He studied maths as part of his Salford course and has now switched to a two-year maths BEd; he gets his fees paid and has been able to give up his part-time job. Daniel says that finance is a particular problem for trainee teachers because they are not free to work during their teaching practice and the length of the term means a lot of holiday jobs have already been taken by other students by the time they are available for work. Travelling and respectable clothes for teaching practice are an extra expense.
"Other students don't have to wear suits," says Daniel wryly. Also, student teachers may have to pay rent for two flats if their teaching practice is far away.
Students say that financial hardship is not the only problem. They are also worried by the rigidity of the loan repayment mechanism. "It's a big deterrent having to pay the loan back within five years, just when you're trying to get established," says Navin Sukram, a secondary maths BEd student who is vice-president of the students' union at Exeter University. After three years, he is more than Pounds 3,000 in debt and his parents will have to fund his last year. According to the latest Barclays Student Debt Survey, 36 per cent of students cited parents as their main source of income.
Unfortunately, few mature students are either able or willing to rely on their parents. "I shall only be earning for about 24 years after I qualify," explains Martin Newton. "But if I were going into a profession earning Pounds 40, 000 to Pounds 50,000 a year, the debt would be wiped out in a flash." Repayment is triggered as soon as graduates' earnings reach Pounds 15,792 per annum, which is just above point four on the teachers' salary scale. A young teacher qualifying in 1997 with an average loan of Pounds 5,070 will be repaying Pounds 84.50 a month to the Student Loans' Company. Meanwhile, proposals by the Committee of Vice-Chancellors and Principals to charge students tuition fees could increase the bill to around Pounds 23,000 for teachers with a first degree and a PGCE; the Teacher Training Agency funds PGCE and BEd courses.
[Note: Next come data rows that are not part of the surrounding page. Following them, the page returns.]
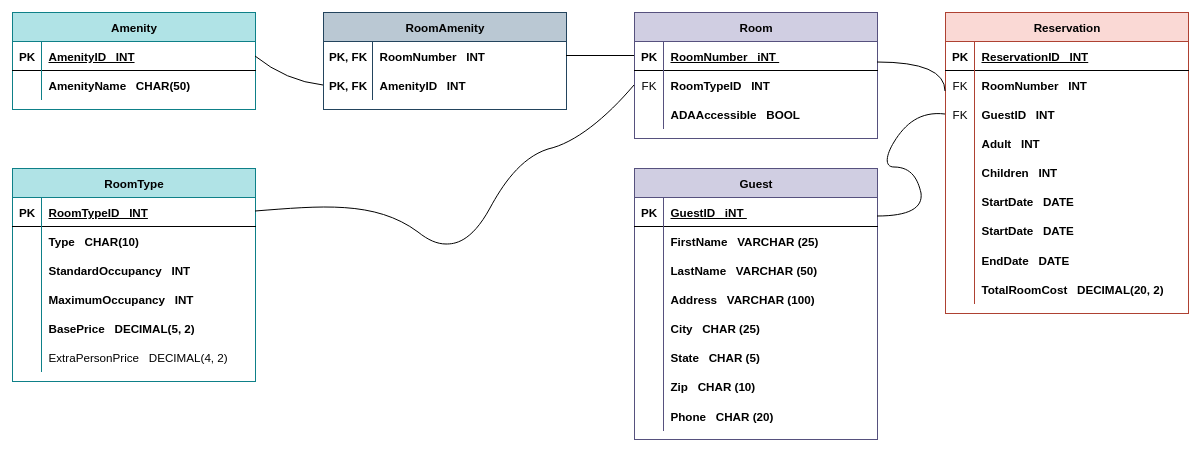
<!DOCTYPE html>
<html lang="en">
<head>
<meta charset="utf-8">
<title>Room reservation entity diagram</title>
<style>
:root {
  --ink: #000;
  --paper: #fff;
  --teal-fill: #b0e3e6;
  --teal-line: #0e8088;
  --slate-fill: #bac8d3;
  --slate-line: #23445d;
  --violet-fill: #d0cee2;
  --violet-line: #56517e;
  --rose-fill: #fad9d5;
  --rose-line: #ae4132;
}
* { box-sizing: border-box; margin: 0; padding: 0; }
html, body { width: 1200px; height: 452px; overflow: hidden; background: var(--paper); }
.diagram {
  position: relative;
  width: 1200px;
  height: 452px;
  font: 700 11.65px/14px "Liberation Sans", Arial, sans-serif;
  color: var(--ink);
}
.entity {
  --key: 29px;
  position: absolute;
  width: 244px;
  padding-bottom: 9px;
  border: 1px solid var(--line);
  background: var(--paper);
}
.teal { --fill: var(--teal-fill); --line: var(--teal-line); }
.slate { --fill: var(--slate-fill); --line: var(--slate-line); }
.violet { --fill: var(--violet-fill); --line: var(--violet-line); }
.rose { --fill: var(--rose-fill); --line: var(--rose-line); }
.entity h2 {
  height: 29px;
  font: inherit;
  line-height: 29px;
  text-align: center;
  background: var(--fill);
  border-bottom: 1px solid var(--line);
}
.field {
  display: grid;
  grid-template-columns: var(--key) 1fr;
  height: 29.1px;
  line-height: 29px;
  white-space: pre;
}
.field b { border-right: 1px solid var(--line); text-align: center; }
.field span { padding-left: 6.5px; }
.primary {
  height: 29px;
  margin: 0 -1px;
  padding: 0 1px;
  border-bottom: 1px solid var(--ink);
}
.primary span { text-decoration: underline; }
.foreign b, .plain span { font-weight: 400; }
#amenity { left: 12px; top: 12px; }
#room-type { left: 12px; top: 168px; }
#room-amenity { left: 323px; top: 12px; --key: 49px; }
#room { left: 634px; top: 12px; }
#guest { left: 634px; top: 168px; padding-bottom: 8px; }
#reservation { left: 945px; top: 12px; }
.relations {
  position: absolute;
  left: 0;
  top: 0;
  fill: none;
  stroke: var(--ink);
  stroke-width: 1;
}
</style>
</head>
<body>
<main class="diagram">
  <section class="entity teal" id="amenity">
    <h2>Amenity</h2>
    <div class="field primary"><b>PK</b><span>AmenityID   INT</span></div>
    <div class="field"><b></b><span>AmenityName   CHAR(50)</span></div>
  </section>

  <section class="entity teal" id="room-type">
    <h2>RoomType</h2>
    <div class="field primary"><b>PK</b><span>RoomTypeID   INT</span></div>
    <div class="field"><b></b><span>Type   CHAR(10)</span></div>
    <div class="field"><b></b><span>StandardOccupancy   INT</span></div>
    <div class="field"><b></b><span>MaximumOccupancy   INT</span></div>
    <div class="field"><b></b><span>BasePrice   DECIMAL(5, 2)</span></div>
    <div class="field plain"><b></b><span>ExtraPersonPrice   DECIMAL(4, 2)</span></div>
  </section>

  <section class="entity slate" id="room-amenity">
    <h2>RoomAmenity</h2>
    <div class="field"><b>PK, FK</b><span>RoomNumber   INT</span></div>
    <div class="field"><b>PK, FK</b><span>AmenityID   INT</span></div>
  </section>

  <section class="entity violet" id="room">
    <h2>Room</h2>
    <div class="field primary"><b>PK</b><span>RoomNumber   iNT </span></div>
    <div class="field foreign"><b>FK</b><span>RoomTypeID   INT</span></div>
    <div class="field"><b></b><span>ADAAccessible   BOOL</span></div>
  </section>

  <section class="entity violet" id="guest">
    <h2>Guest</h2>
    <div class="field primary"><b>PK</b><span>GuestID   iNT </span></div>
    <div class="field"><b></b><span>FirstName   VARCHAR (25)</span></div>
    <div class="field"><b></b><span>LastName   VARCHAR (50)</span></div>
    <div class="field"><b></b><span>Address   VARCHAR (100)</span></div>
    <div class="field"><b></b><span>City   CHAR (25)</span></div>
    <div class="field"><b></b><span>State   CHAR (5)</span></div>
    <div class="field"><b></b><span>Zip   CHAR (10)</span></div>
    <div class="field"><b></b><span>Phone   CHAR (20)</span></div>
  </section>

  <section class="entity rose" id="reservation">
    <h2>Reservation</h2>
    <div class="field primary"><b>PK</b><span>ReservationID   INT</span></div>
    <div class="field foreign"><b>FK</b><span>RoomNumber   INT</span></div>
    <div class="field foreign"><b>FK</b><span>GuestID   INT</span></div>
    <div class="field"><b></b><span>Adult   INT</span></div>
    <div class="field"><b></b><span>Children   INT</span></div>
    <div class="field"><b></b><span>StartDate   DATE</span></div>
    <div class="field"><b></b><span>StartDate   DATE</span></div>
    <div class="field"><b></b><span>EndDate   DATE</span></div>
    <div class="field"><b></b><span>TotalRoomCost   DECIMAL(20, 2)</span></div>
  </section>

  <svg class="relations" width="1200" height="452" viewBox="0 0 1200 452" aria-hidden="true">
    <path id="amenity-to-room-amenity" d="M255 56Q286 81 323 85"/>
    <line id="room-amenity-to-room" x1="566" y1="55.5" x2="634" y2="55.5"/>
    <path id="room-to-reservation" d="M877 62Q945 62 945 91"/>
    <path id="room-type-to-room" d="M255 211C320 206 375 200 418 232C428 240 437 244 446 244C454 244 471 243 490 208C502 186 520 158 548 149C575 143 606 118 634 85"/>
    <path id="guest-to-reservation" d="M877 216C909 216 923 208 921 193C918 180 912 167 894 167C884 167 886 155 894 142C905 124 920 111 945 114"/>
  </svg>
</main>
</body>
</html>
The TTA is trying to cushion the financial shock for teachers in shortage areas. Under the priority subject recruitment scheme, universities can bid for cash to offer as bursaries. So far, they have only been available to PGCE students, but the TTA has said that it will consider bids to support BEd students in shortage subjects. Martin Newton has a more radical solution. He thinks trainee teachers on teaching practice should be paid, like student nurses or junior doctors.